Advanced Users: Configuring multiple project types (XNAT Workshop 2012 presentation)

Inside a project, data is organized by the following principles:

A PROJECT is a collection of SUBJECTS and their associated data. If you have project data that is not subject specific, it can be stored at the project level.


A SUBJECT is the CNDA term for the participant in a study, whether this be a person, an object (like a scanner phantom), or something else (such as a tissue sample). All subject data in the CNDA must be de-identified, as we do not support the inclusion of Protected Health Information. Each part of a study protocol that is performed on a subject is referred to as an EXPERIMENT.


In a given VISIT, a subject may only be scanned a single time. Or a subject may be given a battery of scans and other experiments (such as clinical evaluations) that last over a multi-day session. Or, in a longitudinal study, a subject may return for repeated visits with follow-up experiments.

Additionally, each image session may be given a series of quality ASSESSMENTS, or be run through processing pipelines that add new data as additional RESOURCES.

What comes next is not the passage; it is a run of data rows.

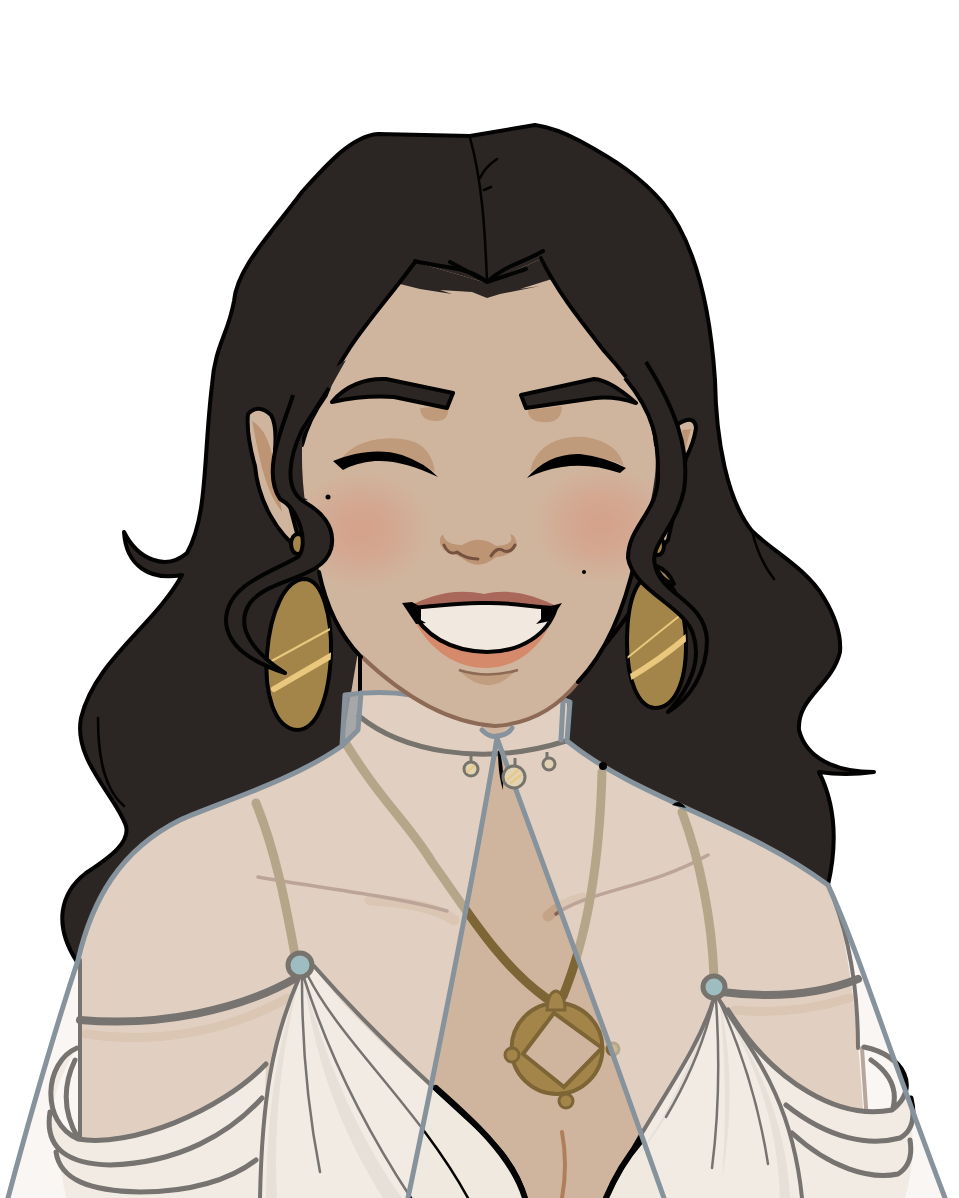
<!DOCTYPE html>
<html lang="en">
<head>
<meta charset="utf-8">
<title>Smiling woman in a sheer cape</title>
<style>
:root {
  --paper: #fff; --ink: #030303; --hair: #2b2523; --skin: #d0b59e; --skin-shade: #bd9574;
  --gold: #a3854a; --gold-dark: #7d6536; --gold-light: #e9c77c; --cloth: #f0e9df;
  --cloth-shade: #d9d5cb; --veil: #f3ede6; --veil-edge: #87939c; --soft-line: #77736d;
  --blush: #d79a83; --lip-top: #a9685a; --lip-low: #d58a6c; --bead: #9dbdc1;
}
html, body { margin: 0; background: var(--paper); overflow: hidden; }
svg { display: block; width: 959px; height: 1198px; }
.line { fill: none; stroke: var(--ink); stroke-width: 4; stroke-linecap: round; stroke-linejoin: round; }
.thin { stroke-width: 2.5; }
.inked { stroke: var(--ink); stroke-width: 4; stroke-linejoin: round; }
.hair { fill: var(--hair); }
.skin { fill: var(--skin); }
.shade { fill: var(--skin-shade); }
.gold { fill: var(--gold); }
.cloth { fill: var(--cloth); }
.chain { fill: none; stroke: var(--gold-dark); stroke-width: 9; stroke-linecap: round; stroke-linejoin: round; }
.veil { fill: var(--veil); opacity: .48; }
.veil-edge { fill: none; stroke: var(--veil-edge); stroke-width: 5; stroke-linecap: round; stroke-linejoin: round; }
.soft { fill: none; stroke: var(--soft-line); stroke-width: 5; stroke-linecap: round; }
.glint { fill: none; stroke: var(--gold-light); stroke-linecap: round; }
</style>
</head>
<body>
<svg viewBox="0 0 959 1198" role="img" aria-label="Portrait of a smiling woman with long dark hair, gold earrings and a sheer cape">
  <defs>
    <radialGradient id="blush">
      <stop offset="0" stop-color="var(--blush)" stop-opacity=".75"/>
      <stop offset=".45" stop-color="var(--blush)" stop-opacity=".5"/>
      <stop offset="1" stop-color="var(--blush)" stop-opacity="0"/>
    </radialGradient>
    <path id="face-shape" d="M415 262L487 283L543 258C556 288 575 315 600 346C630 382 655 410 656 445C658 480 648 515 638 550C626 605 608 650 578 682C550 710 525 724 495 726C465 727 432 712 400 690C355 658 330 620 319 570C308 530 301 490 302 445C305 420 318 405 328 388C340 350 370 320 400 283Z"/>
    <path id="left-earring-shape" d="M305 579C323 580 332 618 331 654C329 698 317 730 297 730C274 728 264 693 267 654C270 612 285 579 305 579Z"/>
    <path id="right-earring-shape" d="M653 576C673 576 686 607 686 645C686 684 674 708 655 708C638 707 627 680 627 643C627 604 635 576 653 576Z"/>
    <path id="veil-left" d="M342 746C290 782 220 800 180 820C120 850 92 900 78 960Q45 1060 8 1198H408Q470 900 497 738L566 742L568 700Q520 712 497 738C450 700 400 690 345 695Z"/>
    <clipPath id="face-clip"><use href="#face-shape"/></clipPath>
    <clipPath id="left-earring-clip"><use href="#left-earring-shape"/></clipPath>
    <clipPath id="right-earring-clip"><use href="#right-earring-shape"/></clipPath>
  </defs>

  <rect width="959" height="1198" fill="var(--paper)"/>

  <g id="long-hair">
    <path class="hair inked" d="M470 136L535 125Q556 128 580 141C615 160 640 176 663 203C700 248 711 320 715 380C716 440 727 500 752 531C775 553 806 568 824 598Q842 628 840 652C832 686 797 697 799 730C806 758 835 772 874 772Q845 776 819 772C838 810 836 850 828 885L700 960H200L77 962C53 925 60 893 86 873C112 856 130 842 126 826C116 796 73 760 81 718C95 660 155 625 182 575C150 581 126 566 124 532C138 560 166 571 187 553C208 515 203 460 212 385C215 345 228 335 234 301C237 268 270 235 302 192C328 163 352 136 378 134Z"/>
    <path class="line thin" d="M470 138C482 180 485 230 487 281M480 178Q485 167 497 159M484 190L491 187M752 531Q759 560 774 579M98 718C98 760 105 790 124 806"/>
  </g>

  <g id="ears">
    <path class="skin inked" d="M248 414Q258 403 271 415Q277 425 275 450L302 552C276 533 258 500 255 466Q246 434 248 414Z"/>
    <path class="shade" d="M252 421C270 432 272 455 276 475L282 512C264 488 260 460 252 421Z"/>
    <path class="skin inked" d="M678 424Q695 414 696 428Q694 442 686 458L668 540Q660 550 656 550Z"/>
    <path class="shade" d="M682 430L691 429Q686 445 684 455Z"/>
  </g>

  <g id="body">
    <path class="skin" d="M360 640H567V740C640 800 740 820 828 885C845 930 858 985 868 1198H80V960C90 900 125 848 180 820C220 800 290 782 342 746Z"/>
    <path class="line" d="M330 612Q350 632 360 648V692M630 612Q600 655 570 680L566 696"/>
    <g fill="none" stroke="var(--skin-shade)" stroke-linecap="round">
      <path stroke-width="11" opacity=".55" d="M370 900Q430 903 454 920M548 916Q560 904 582 898"/>
      <path stroke-width="9" opacity=".6" d="M86 1034C160 1045 230 1030 288 998M735 1010Q790 1016 850 998"/>
      <path stroke="#8c6150" stroke-width="3.5" d="M258 877C320 888 400 897 447 911M556 914C590 890 650 888 708 855"/>
      <path stroke="#b17d5a" stroke-width="4" d="M562 1132Q568 1165 562 1198"/>
    </g>
    <path class="line" stroke-width="7" d="M80 960V1198"/>
    <path class="line" d="M828 885C848 930 858 985 858 1048"/>
    <path class="line" style="stroke:#806657" d="M862 1048L872 1198"/>
  </g>

  <g id="necklace">
    <path class="chain" d="M345 742C380 800 410 825 432 862C470 915 500 965 546 998M602 772C600 850 590 930 563 996"/>
    <path class="chain" d="M256 803C275 850 285 900 295 955M682 812C700 860 712 920 714 977"/>
    <path class="gold" fill-rule="evenodd" stroke="var(--gold-dark)" stroke-width="4" d="M557 1003A45 45 0 1 1 557 1094A45 45 0 1 1 557 1003ZM554 1013L523 1054L564 1087L602 1048Z"/>
    <g class="gold" stroke="var(--gold-dark)" stroke-width="3">
      <path d="M547 1010Q548 992 556 991Q565 993 565 1010Z"/>
      <circle cx="512" cy="1055" r="7"/><circle cx="613" cy="1049" r="6"/><circle cx="566" cy="1101" r="7"/>
    </g>
  </g>

  <g id="dress">
    <path class="cloth" d="M266 1064C220 1110 130 1148 78 1139C40 1120 45 1068 77 1048Q48 1095 52 1130Q60 1165 66 1198H262Z"/>
    <path class="cloth" d="M735 1025C775 1085 840 1120 892 1110C920 1090 905 1055 864 1047C900 1060 915 1090 912 1130Q915 1165 905 1198H785Z"/>
    <path class="cloth" d="M302 974C272 1035 262 1100 261 1198H526C520 1165 500 1146 480 1130C430 1086 360 1030 312 965Z"/>
    <path class="cloth" d="M714 996C695 1060 650 1110 606 1198H800C790 1110 768 1070 718 996Z"/>
    <g fill="var(--cloth-shade)">
      <path d="M299 980C275 1050 267 1120 266 1198H277C273 1120 282 1050 299 980ZM304 980C325 1060 360 1140 402 1198H383C340 1130 315 1060 304 980ZM715 1002C690 1060 672 1110 638 1155C670 1120 692 1070 715 1002ZM720 1002C733 1060 732 1120 722 1180C727 1110 725 1060 720 1002ZM724 1010C765 1080 778 1140 780 1198H790Q785 1100 724 1010Z"/>
    </g>
    <g class="line">
      <path stroke-width="8" d="M80 1020C160 1027 240 1010 296 978M722 992Q800 1002 858 979"/>
      <path d="M299 978C272 1040 262 1100 260 1198M314 966C370 1030 425 1080 480 1130C505 1152 520 1175 525 1198M714 998C695 1060 650 1110 606 1198M718 998C755 1055 792 1100 802 1198"/>
      <path class="thin" d="M302 980Q302 1080 320 1172M304 978Q340 1090 411 1198M308 976C340 1040 420 1110 468 1198M714 1000Q700 1060 666 1117M716 1000Q722 1090 712 1168M719 1000Q755 1080 768 1164"/>
      <path stroke-width="5" d="M77 1048C44 1062 40 1122 78 1139C130 1148 220 1112 266 1064M50 1112C44 1150 70 1164 110 1165C180 1163 230 1133 262 1098M56 1152C60 1180 90 1191 140 1192C190 1192 230 1180 256 1160M75 1060Q56 1100 78 1138"/>
      <path stroke-width="5" d="M728 1010C775 1085 840 1120 892 1110C920 1090 905 1055 864 1047M786 1105C830 1140 870 1146 900 1138Q918 1128 911 1098M792 1133C830 1168 870 1180 898 1174Q914 1164 910 1140M871 1060Q900 1080 893 1108"/>
    </g>
    <path class="line" style="stroke-width:6" d="M436 1088C470 1118 512 1155 525 1198M640 1142Q620 1165 606 1198"/>
  </g>

  <g id="sheer-cape">
    <use class="veil" href="#veil-left"/>
    <path class="veil" d="M568 742C640 800 740 820 828 885C858 950 880 1035 945 1198H664C610 1045 550 880 497 738Z"/>
    <path d="M344 696L361 692L358 728L342 746Z" fill="var(--veil-edge)" opacity=".65"/>
    <path class="soft" d="M359 716C400 750 480 768 566 741"/>
    <path class="veil-edge" d="M345 695Q380 690 412 695M345 695L342 746C290 782 220 802 180 820C120 850 92 900 78 960Q45 1060 8 1198M562 699L570 702L567 741C640 800 740 820 828 885C858 950 885 1040 945 1198M361 693L358 730L342 746M563 702L561 740"/>
    <path class="veil-edge" d="M482 730Q490 738 497 736Q508 735 512 728M497 738Q470 900 408 1198M497 738C550 880 610 1045 664 1198"/>
    <path d="M498 750Q504 758 503 790Q498 775 498 750Z" fill="var(--ink)"/>
    <g id="collar-beads" fill="#e2d2b4" stroke="var(--soft-line)" stroke-width="3">
      <path d="M471 754V764M515 758V768M547 752V760" fill="none"/>
      <circle cx="471" cy="769" r="7"/><circle cx="514" cy="777" r="11"/><circle cx="549" cy="764" r="6"/>
    </g>
    <path class="glint" stroke-width="2" d="M467 772L474 766M508 779L518 770M511 783L521 775"/>
    <g fill="var(--bead)" stroke="var(--soft-line)" stroke-width="5">
      <circle cx="300" cy="965" r="12"/><circle cx="714" cy="987" r="11"/>
    </g>
    <circle cx="603" cy="766" r="4"/><path d="M672 805Q679 798 686 808Z"/>
  </g>

  <g id="face">
    <use class="skin" href="#face-shape"/>
    <g clip-path="url(#face-clip)">
      <ellipse cx="362" cy="530" rx="70" ry="60" fill="url(#blush)"/>
      <ellipse cx="602" cy="524" rx="70" ry="60" fill="url(#blush)"/>
      <path class="hair" d="M410 255H548L552 279L520 289L540 286L500 294L487 298L472 292L440 290L452 294L420 289L428 291L400 284Z"/>
    </g>
    <path d="M361 656Q430 722 495 726Q545 723 578 682" fill="none" stroke="#8d6a55" stroke-width="4"/>
    <path class="line" d="M319 572Q330 625 361 657M636 556Q618 640 578 682"/>
    <path class="line" d="M415 262C380 310 340 350 326 395Q308 420 302 445M541 258C556 290 580 320 605 352C635 385 655 415 656 445M415 261C440 268 465 265 487 282C505 265 525 262 543 251M450 262L487 282L526 269"/>
    <g id="eyes">
      <path class="shade" opacity=".8" d="M340 462C350 440 390 433 415 442Q432 450 435 472Q400 448 340 462ZM530 472C535 445 560 435 585 437Q618 442 624 466Q580 444 530 472Z"/>
      <path class="shade" opacity=".8" d="M420 408L448 406Q450 420 438 421Q421 422 420 408ZM528 410L562 406Q562 420 550 422Q528 424 528 410Z"/>
      <path d="M333 461C355 452 380 448 402 455Q425 463 438 477C415 466 395 460 375 461Q355 463 343 470ZM527 478C540 462 560 453 580 454Q605 457 626 468L620 473C600 466 580 464 562 467Q543 470 527 478Z"/>
      <path class="hair inked thin" d="M332 402C345 386 365 378 386 379L453 393L447 408L394 397Q365 395 332 402ZM521 395L594 379Q610 380 636 403Q615 396 595 398L526 408Z"/>
    </g>
    <g id="nose">
      <path class="shade" d="M443 534Q436 540 444 550Q455 554 462 558Q478 572 496 557Q512 556 517 545Q516 535 510 534Q516 545 496 546Q480 534 462 545Q445 545 443 534Z"/>
      <path d="M444 545Q449 556 457 552Q466 559 478 559M491 556Q497 546 504 551Q511 553 515 545" fill="none" stroke="#755240" stroke-width="3" stroke-linecap="round"/>
    </g>
    <g id="smile">
      <path fill="var(--lip-low)" d="M414 620C430 650 455 668 487 668C520 667 542 645 552 620Z"/>
      <path fill="var(--lip-top)" d="M408 607C430 595 455 588 484 594C510 588 535 595 558 607Z"/>
      <path class="inked" fill="#f1e9e0" d="M410 608C440 606 460 602 485 603C510 602 530 607 556 608C548 635 520 652 487 652C452 651 425 637 410 608Z"/>
      <path d="M402 603L412 602L421 607V620L426 623L416 624ZM562 603L551 606L541 606V619L536 624L550 621Z"/>
      <path d="M459 671Q488 678 516 670Q490 700 459 671Z" class="shade" opacity=".7"/>
      <path d="M459 670Q488 679 518 670" fill="none" stroke="#8d6a55" stroke-width="2.5"/>
    </g>
    <circle cx="328" cy="497" r="2.5"/><circle cx="584" cy="572" r="2"/>
  </g>

  <g id="earrings">
    <ellipse class="gold inked thin" cx="298" cy="544" rx="7" ry="10"/>
    <ellipse class="gold inked thin" cx="658" cy="546" rx="6" ry="9"/>
    <use class="gold inked" href="#left-earring-shape"/>
    <g class="glint" clip-path="url(#left-earring-clip)">
      <path stroke-width="2" d="M268 663L332 628"/><path stroke-width="6" d="M274 689L334 654"/>
    </g>
    <use class="gold inked" href="#right-earring-shape"/>
    <g class="glint" clip-path="url(#right-earring-clip)">
      <path stroke-width="2" d="M627 658L678 617"/><path stroke-width="6" d="M629 678Q660 660 688 636"/>
    </g>
  </g>

  <g id="face-framing-locks">
    <path class="hair" d="M346 360L293 395C272 430 265 480 286 503L308 500C288 490 294 460 302 435L328 392Z"/>
    <path class="hair" d="M302 432Q295 460 290 480Q298 486 302 484Z"/>
    <path class="hair inked" d="M293 395C284 425 261 470 280 499C300 510 309 545 298 557C270 573 225 585 226 622C228 647 252 662 285 673C250 650 235 625 250 603C270 577 322 580 331 549C337 525 318 510 306 503C282 490 290 455 302 430L329 388"/>
    <path class="hair inked" d="M646 362C676 410 690 450 684 490C676 528 649 545 655 565C661 596 705 600 707 640C707 672 690 699 668 712C690 688 702 660 693 634C685 607 633 590 628 558C628 525 660 512 658 472C658 440 655 415 625 378"/>
    <path class="gold inked thin" d="M656 566Q668 570 674 584Q660 580 656 566Z"/>
  </g>
</svg>
</body>
</html>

A project in the CNDA can be tailored to account for all of these scenarios.